Nothing convinces us of the vital importance of modern plumbing quite like cholera does. Cholera is one of the deadliest diseases in human history. Researchers estimate that there are 1.3 to 4 million cases of cholera worldwide every year, and 21,000 to 143,000 cholera-related deaths. Starting in 1817, a series of seven devastating cholera epidemics saw the disease spread throughout the inhabited world. Tens of millions of people died during these epidemics. And it all started with dirty water.

Cholera is transmitted by coming into contact with food or water that has been contaminated by the fecal bacteria Vibrio choleraeEvery time cholera breaks out, it’s because of inadequate water sanitation facilities. In 1854, British physician John Snow (no relation) was able to successfully identify contaminated water as the primary transmitter of cholera. His findings were instrumental in controlling the spread of the disease, and in demonstrating the importance of quality plumbing sanitation. Today, municipal sewer and drinking water facilities can successfully filter out V. cholerae bacteria and prevent the spread of cholera. The disease continues to be a major concern for countries without adequate water sanitation resources such as Kenya and Yemen.


Developing the technology and discipline of plumbing is one of the most important ways we have improved society throughout history. Having clean water and a reliable means to process waste is a huge part of what got us this far. We don’t even like to think about what it would mean if we were forced to suddenly go without our plumbing. Ghosts and goblins have nothing on that!

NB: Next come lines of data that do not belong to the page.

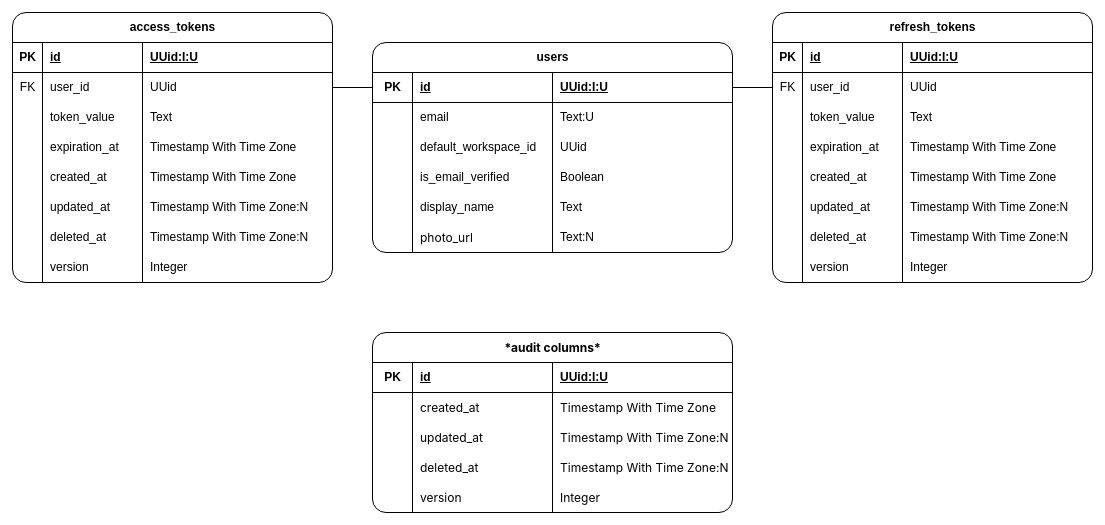
<!DOCTYPE html>
<html lang="en">
<head>
<meta charset="utf-8">
<title>Token and user schema</title>
<style>
:root { --line: #000; --ink: #000; --paper: #fff; }
* { box-sizing: border-box; margin: 0; }
body { width: 1105px; height: 525px; overflow: hidden; background: var(--paper); color: var(--ink); font: 12px/15px "Liberation Sans", Arial, sans-serif; }
.diagram { position: relative; width: 1105px; height: 525px; overflow: hidden; }
.entity { position: absolute; display: flex; flex-direction: column; overflow: hidden; border: 1px solid var(--line); border-radius: 14px; background: var(--paper); --key: 30px; --field: 100px; width: 321px; height: 271px; top: 12px; }
.entity h2 { flex: none; height: 30px; padding-top: 7px; border-bottom: 1px solid var(--line); font-size: 12px; line-height: 15px; font-weight: 700; text-align: center; }
.row { flex: none; display: grid; grid-template-columns: var(--key) var(--field) 1fr; height: 30px; white-space: nowrap; }
.row > * { padding: 7px 0 0 7px; }
.row > :not(:last-child) { border-right: 1px solid var(--line); }
.row > :first-child { padding-left: 0; text-align: center; }
.primary { border-bottom: 1px solid var(--line); font-weight: 700; }
.primary > :not(:first-child) { text-decoration: underline; }
.access-tokens { left: 12px; }
.refresh-tokens { left: 772px; }
.users, .audit { left: 372px; width: 361px; --key: 40px; --field: 140px; }
.users { top: 42px; height: 211px; }
.audit { top: 332px; height: 181px; }
.inter, .audit h2, .audit .row:not(.primary) { font-family: Inter, Roboto, sans-serif; }
.relations { position: absolute; left: 0; top: 0; }
</style>
</head>
<body>
<main class="diagram">
  <svg class="relations" width="1105" height="525" viewBox="0 0 1105 525" stroke="#000" stroke-width="1" aria-hidden="true">
    <line x1="332" y1="87.5" x2="373" y2="87.5"/>
    <line x1="732" y1="87.5" x2="773" y2="87.5"/>
  </svg>

  <section class="entity access-tokens">
    <h2>access_tokens</h2>
    <div class="row primary"><span>PK</span><span>id</span><span>UUid:I:U</span></div>
    <div class="row"><span>FK</span><span>user_id</span><span>UUid</span></div>
    <div class="row"><span></span><span>token_value</span><span>Text</span></div>
    <div class="row"><span></span><span>expiration_at</span><span>Timestamp With Time Zone</span></div>
    <div class="row"><span></span><span>created_at</span><span>Timestamp With Time Zone</span></div>
    <div class="row"><span></span><span>updated_at</span><span>Timestamp With Time Zone:N</span></div>
    <div class="row"><span></span><span>deleted_at</span><span>Timestamp With Time Zone:N</span></div>
    <div class="row"><span></span><span>version</span><span>Integer</span></div>
  </section>

  <section class="entity users">
    <h2>users</h2>
    <div class="row primary"><span>PK</span><span>id</span><span>UUid:I:U</span></div>
    <div class="row"><span></span><span>email</span><span>Text:U</span></div>
    <div class="row"><span></span><span>default_workspace_id</span><span>UUid</span></div>
    <div class="row"><span></span><span>is_email_verified</span><span>Boolean</span></div>
    <div class="row"><span></span><span>display_name</span><span>Text</span></div>
    <div class="row"><span></span><span class="inter">photo_url</span><span>Text:N</span></div>
  </section>

  <section class="entity refresh-tokens">
    <h2>refresh_tokens</h2>
    <div class="row primary"><span>PK</span><span>id</span><span>UUid:I:U</span></div>
    <div class="row"><span>FK</span><span>user_id</span><span>UUid</span></div>
    <div class="row"><span></span><span>token_value</span><span>Text</span></div>
    <div class="row"><span></span><span>expiration_at</span><span>Timestamp With Time Zone</span></div>
    <div class="row"><span></span><span>created_at</span><span>Timestamp With Time Zone</span></div>
    <div class="row"><span></span><span>updated_at</span><span>Timestamp With Time Zone:N</span></div>
    <div class="row"><span></span><span>deleted_at</span><span>Timestamp With Time Zone:N</span></div>
    <div class="row"><span></span><span>version</span><span>Integer</span></div>
  </section>

  <section class="entity audit">
    <h2>*audit columns*</h2>
    <div class="row primary"><span>PK</span><span>id</span><span>UUid:I:U</span></div>
    <div class="row"><span></span><span>created_at</span><span>Timestamp With Time Zone</span></div>
    <div class="row"><span></span><span>updated_at</span><span>Timestamp With Time Zone:N</span></div>
    <div class="row"><span></span><span>deleted_at</span><span>Timestamp With Time Zone:N</span></div>
    <div class="row"><span></span><span>version</span><span>Integer</span></div>
  </section>
</main>
</body>
</html>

Luckily, you’ll never have to fear being without plumbing, because you have us. The next time you’re having a plumbing problem, just call Benjamin Franklin Plumbing® of Dallas. We’ll swoop in like the hero at the end of the monster stories to save you from your stinky nightmare. Happy Halloween!